Return every line from the records below in which the word "opacity" is found.

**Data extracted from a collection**
======

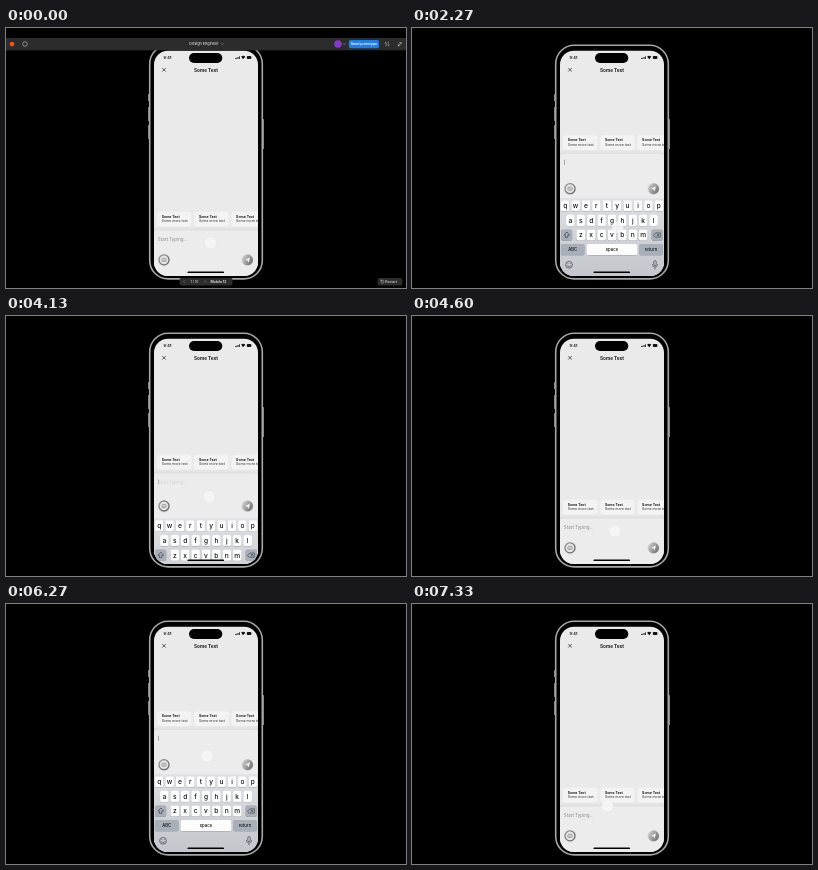
An HTML page that plays this animation: 400x260 px, repeating every 8000 ms.

```html
<!DOCTYPE html>
<html lang="en">
<head>
<meta charset="utf-8">
<style>
html, body { margin: 0; width: 100%; height: 100%; overflow: hidden; background: #000; }
svg { display: block; width: 100vw; height: 100vh; }
text { font-family: Inter, "Liberation Sans", sans-serif; }
</style>
</head>
<body>
<svg id="stage" viewBox="0 0 400 260"></svg>
<script>
const LOOP = 8000, FPS = 15, OPEN_SHIFT = 76.5;

// y is the vertical centre of the capitals
const text = (str, x, y, size, { fill = '#1c1c1c', weight = 400, anchor = 'start', extra = '' } = {}) =>
  `<text x="${x}" y="${(y + size * 0.364).toFixed(2)}" font-size="${size}" font-weight="${weight}" fill="${fill}" text-anchor="${anchor}" ${extra}>${str}</text>`;
const rect = (x, y, w, h, r, fill, extra = '') =>
  `<rect x="${x}" y="${y}" width="${w}" height="${h}" rx="${r}" fill="${fill}" ${extra}/>`;
const circle = (x, y, r, fill, extra = '') =>
  `<circle cx="${x}" cy="${y}" r="${r}" fill="${fill}" ${extra}/>`;
const line = (d, stroke, width = 0.6) =>
  `<path d="${d}" fill="none" stroke="${stroke}" stroke-width="${width}" stroke-linecap="round" stroke-linejoin="round"/>`;
const gradient = (id, from, to, direction = 'x2="0" y2="1"') =>
  `<linearGradient id="${id}" ${direction}><stop stop-color="${from}"/><stop offset="1" stop-color="${to}"/></linearGradient>`;

const chip = x =>
  rect(x, 184.3, 34.5, 15, 3, '#000', 'opacity=".03"') +
  rect(x, 183.7, 34.5, 15, 3, '#f3f3f3') +
  text('Some Text', x + 4.7, 188.3, 3.5, { weight: 700 }) +
  text('Some more text', x + 4.7, 193.1, 3.5, { fill: '#333' });

const key = (x, y, w, fill, label = '', size = 6.6) =>
  rect(x - w / 2, y - 5.3, w, 11.2, 1.7, '#9a9da3') +
  rect(x - w / 2, y - 5.6, w, 11.1, 1.7, fill) +
  text(label, x, y, size, { fill: '#111', anchor: 'middle', weight: 500 });

const keyRow = (letters, row) =>
  [...letters].map((c, i) =>
    key(200 + (i - (letters.length - 1) / 2) * 10.4, 177.8 + row * 14.6, 8.6, '#fdfdfd', c)).join('');

function keyboard() {
  const gray = '#a9afb9', ink = '#333', faint = '#50555d';
  return rect(148, 170.3, 104, 80, 0, 'url(#tray)') +
    ['qwertyuiop', 'asdfghjkl', 'zxcvbnm'].map(keyRow).join('') +
    key(154.6, 207, 11.2, gray) +
    line('M154.6 204.3l-2.6 2.8h1.4v2.4h2.4v-2.4h1.4z', ink) +
    key(245.2, 207, 11.2, gray) +
    line('M241.7 207l2-2.1h4.6v4.2h-4.6zM245 206.1l1.8 1.8m0-1.8l-1.8 1.8', ink, 0.6) +
    key(160.7, 221.6, 23.6, gray, 'ABC', 4.3) +
    key(200, 221.6, 51, '#fdfdfd', 'space', 4.3) +
    key(239, 221.6, 23.6, gray, 'return', 4.3) +
    circle(157, 236.8, 3.4, 'none', `stroke="${faint}" stroke-width=".8"`) +
    line('M155 237.7q2 2.4 4 0M155.8 235.5v.2m2.4-.2v.2', faint, 0.7) +
    rect(241.8, 232.6, 2.4, 5, 1.2, 'none', `stroke="${faint}" stroke-width=".8"`) +
    line('M240.4 236.4q.3 2.8 2.6 2.8t2.6-2.8M243 239.2v1.8', faint, 0.7);
}

function composerIcons() {
  return circle(158, 232.2, 6.2, '#000', 'opacity=".06"') +
    circle(158, 231.8, 5, '#e4e4e4', 'stroke="url(#ring)" stroke-width="1.3"') +
    rect(155.9, 230.4, 4.2, 3, 0.8, 'none', 'stroke="#777" stroke-width=".6"') +
    line('M157 232.1h2', '#777', 0.5) +
    circle(241.5, 232.2, 6, '#000', 'opacity=".06"') +
    circle(241.5, 231.8, 5.5, 'url(#metal)') +
    '<path d="M239.4 231.8l4.4-2.3-1.1 5-1.2-2z" fill="#fff"/>';
}

function phoneBody() {
  const side = (x, y, h) => rect(x, y, 1.6, h, 0.6, '#858585');
  return side(142, 66, 7) + side(142, 79, 14) + side(142, 97, 14) + side(256.4, 91, 30) +
    rect(143.7, 17.3, 112.6, 233.6, 18.5, '#000', 'stroke="#a6a6a6" stroke-width="1.6"') +
    rect(148, 22.7, 104, 225.3, 14, '#eaeaea');
}

function statusBar() {
  return text('9:41', 157.6, 29.4, 3.8, { weight: 700 }) +
    rect(183, 25, 33.3, 10, 5, '#000') +
    [0, 1, 2, 3].map(i => rect(229 + i * 1.3, 30.1 - i * 0.6, 0.9, 1 + i * 0.6, 0.3, '#111')).join('') +
    '<path d="M235.1 28.7q2.1-1.9 4.2 0l-2.1 2.5z" fill="#111"/>' +
    rect(240.8, 27.9, 4.6, 3, 1, '#111') +
    line('M156.5 40.3l3 3m0-3l-3 3', '#222', 0.7) +
    text('Some Text', 200, 41.9, 4.7, { weight: 700, anchor: 'middle' });
}

function toolbar() {
  const white = { fill: '#eee' };
  return rect(0, 10, 400, 12.3, 0, '#2c2c2c') +
    circle(6, 16.1, 2.4, '#f24e1e') +
    circle(19, 16, 2.3, 'none', 'stroke="#ccc" stroke-width=".6"') +
    text('Design Engineer', 198, 16, 3.8, { ...white, anchor: 'middle' }) +
    line('M215.2 15.6l1.1 1.1 1.1-1.1', '#aaa', 0.5) +
    circle(332, 16, 3.8, '#8638c9') +
    line('M337.4 15.6l1 1 1-1', '#aaa', 0.5) +
    rect(342.8, 12, 30.2, 8.2, 1.8, '#1c7ee6') +
    text('Send prototype', 357.9, 16.1, 3.55, { fill: '#fff', weight: 600, anchor: 'middle' }) +
    line('M380 18v-4l-1 1m3.2-1v4l1-1', '#ccc', 0.5) +
    line('M392.2 17.8l3-3.2m-1.6 0h1.6v1.6m-3 0v1.6h1.6', '#ccc', 0.5) +
    rect(173.5, 250, 53, 7.4, 1.8, '#2c2c2c') +
    line('M178.6 252.6l-1 1.1 1 1.1M198.8 252.6l1 1.1-1 1.1', '#888', 0.5) +
    text('1 / 10', 188.4, 253.7, 3.4, { ...white, anchor: 'middle' }) +
    text('Mobile 12', 204.5, 253.7, 3.5, { ...white, weight: 600 }) +
    rect(371.6, 250, 24.8, 7.4, 1.8, '#2c2c2c') +
    line('M375 252.8q1.6-1.4 2.7 0t-.6 2.3-2-.8M375 251.8v1.2h1.2', '#ccc', 0.5) +
    text('Restart', 379.3, 253.7, 3.5, white);
}

document.getElementById('stage').innerHTML = `
<defs>
  ${gradient('metal', '#d2d2d2', '#6c6c6c', 'y1=".2" y2=".8"')}
  ${gradient('ring', '#999', '#646464', 'y2="1"')}
  ${gradient('shade', '#0000', '#00000012', 'x2="0" y2="1"')}
  ${gradient('tray', '#dfe0e4', '#c2c5cb')}
  <clipPath id="screen">${rect(148, 22.7, 104, 225.3, 14, '#fff')}</clipPath>
</defs>
<rect width="400" height="260"/>
${phoneBody()}
<g clip-path="url(#screen)">
  <g id="sheet">
    ${[0, 1, 2].map(i => chip(151 + i * 37.2)).join('')}
    ${rect(148, 198.5, 104, 5, 0, 'url(#shade)')}
    ${rect(148, 202.3, 104, 140, 4, '#ececec')}
    ${text('Start Typing...', 151.8, 211, 4.5, { fill: '#8c8c8c', extra: 'id="hint"' })}
    ${rect(152.3, 208.2, 0.7, 5, 0.3, '#888', 'id="caret"')}
  </g>
  <g id="icons">${composerIcons()}</g>
  <g id="keyboard">${keyboard()}</g>
  ${statusBar()}
  ${rect(181.5, 243.6, 36.5, 1.5, 0.7, '#000')}
  <circle id="pointer" r="6" fill="#fafafa" fill-opacity=".72" stroke="#000" stroke-opacity=".05" stroke-width=".6"/>
</g>
<g id="toolbar">${toolbar()}</g>`;

const parts = Object.fromEntries(
  ['sheet', 'hint', 'caret', 'icons', 'keyboard', 'pointer', 'toolbar'].map(id => [id, document.getElementById(id)]));

const linear = u => u;
const smooth = u => u * u * (3 - 2 * u);
const ramp = (t, from, to, ease = smooth) =>
  ease(Math.min(1, Math.max(0, (t - from) / (to - from))));

// Tap to open, drag down and let go, flick up, drag down and let go again
function pose(t) {
  const tap = ramp(t, 1600, 1950);
  const lift = ramp(t, 2200, 2400);
  const settle = ramp(t, 2800, 3200);
  const drag1 = ramp(t, 3380, 3870, linear), drop1 = ramp(t, 4090, 4600);
  const flick = ramp(t, 5120, 5600, linear), reopen = ramp(t, 5070, 5480);
  const aim = ramp(t, 5800, 6000);
  const drag2 = ramp(t, 6470, 6930, linear), drop2 = ramp(t, 6930, 7333);
  return {
    open: tap - 0.4 * drag1 - 0.6 * drop1 + reopen - 0.51 * drag2 - 0.49 * drop2,
    x: 204.5 + 4.5 * lift - 5 * settle - drag1 - 2 * flick + drag2 - 6.5 * drop2,
    y: 215 - 61 * lift - settle + 27 * drag1 + 35 * drop1 - 54 * flick - 9 * aim + 28 * drag2 + 22 * drop2
  };
}

const move = (node, x, y) => node.setAttribute('transform', `translate(${x} ${y})`);
const fade = (node, opacity) => node.setAttribute('opacity', Math.min(1, Math.max(0, opacity)));

function render(ms) {
  const t = Math.floor((ms % LOOP + 4) * FPS / 1000) * 1000 / FPS;
  const { open, x, y } = pose(t);
  const shift = open * OPEN_SHIFT;
  move(parts.sheet, 0, -shift);
  move(parts.icons, 0, -shift * 0.93);
  move(parts.keyboard, 0, (OPEN_SHIFT + 1.5) * (1 - open));
  move(parts.pointer, x, y);
  fade(parts.hint, Math.max(0, 1 - open) ** 1.5);
  fade(parts.caret, open * 1.2);
  fade(parts.toolbar, 1 - t / 533);
}

const start = performance.now();
function tick() {
  render(performance.now() - start);
  requestAnimationFrame(tick);
}
tick();
</script>
</body>
</html>
```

======

**TASK SOLUTION**
  rect(x, 184.3, 34.5, 15, 3, '#000', 'opacity=".03"') +
  return circle(158, 232.2, 6.2, '#000', 'opacity=".06"') +
    circle(241.5, 232.2, 6, '#000', 'opacity=".06"') +
  <circle id="pointer" r="6" fill="#fafafa" fill-opacity=".72" stroke="#000" stroke-opacity=".05" stroke-width=".6"/>
const fade = (node, opacity) => node.setAttribute('opacity', Math.min(1, Math.max(0, opacity)));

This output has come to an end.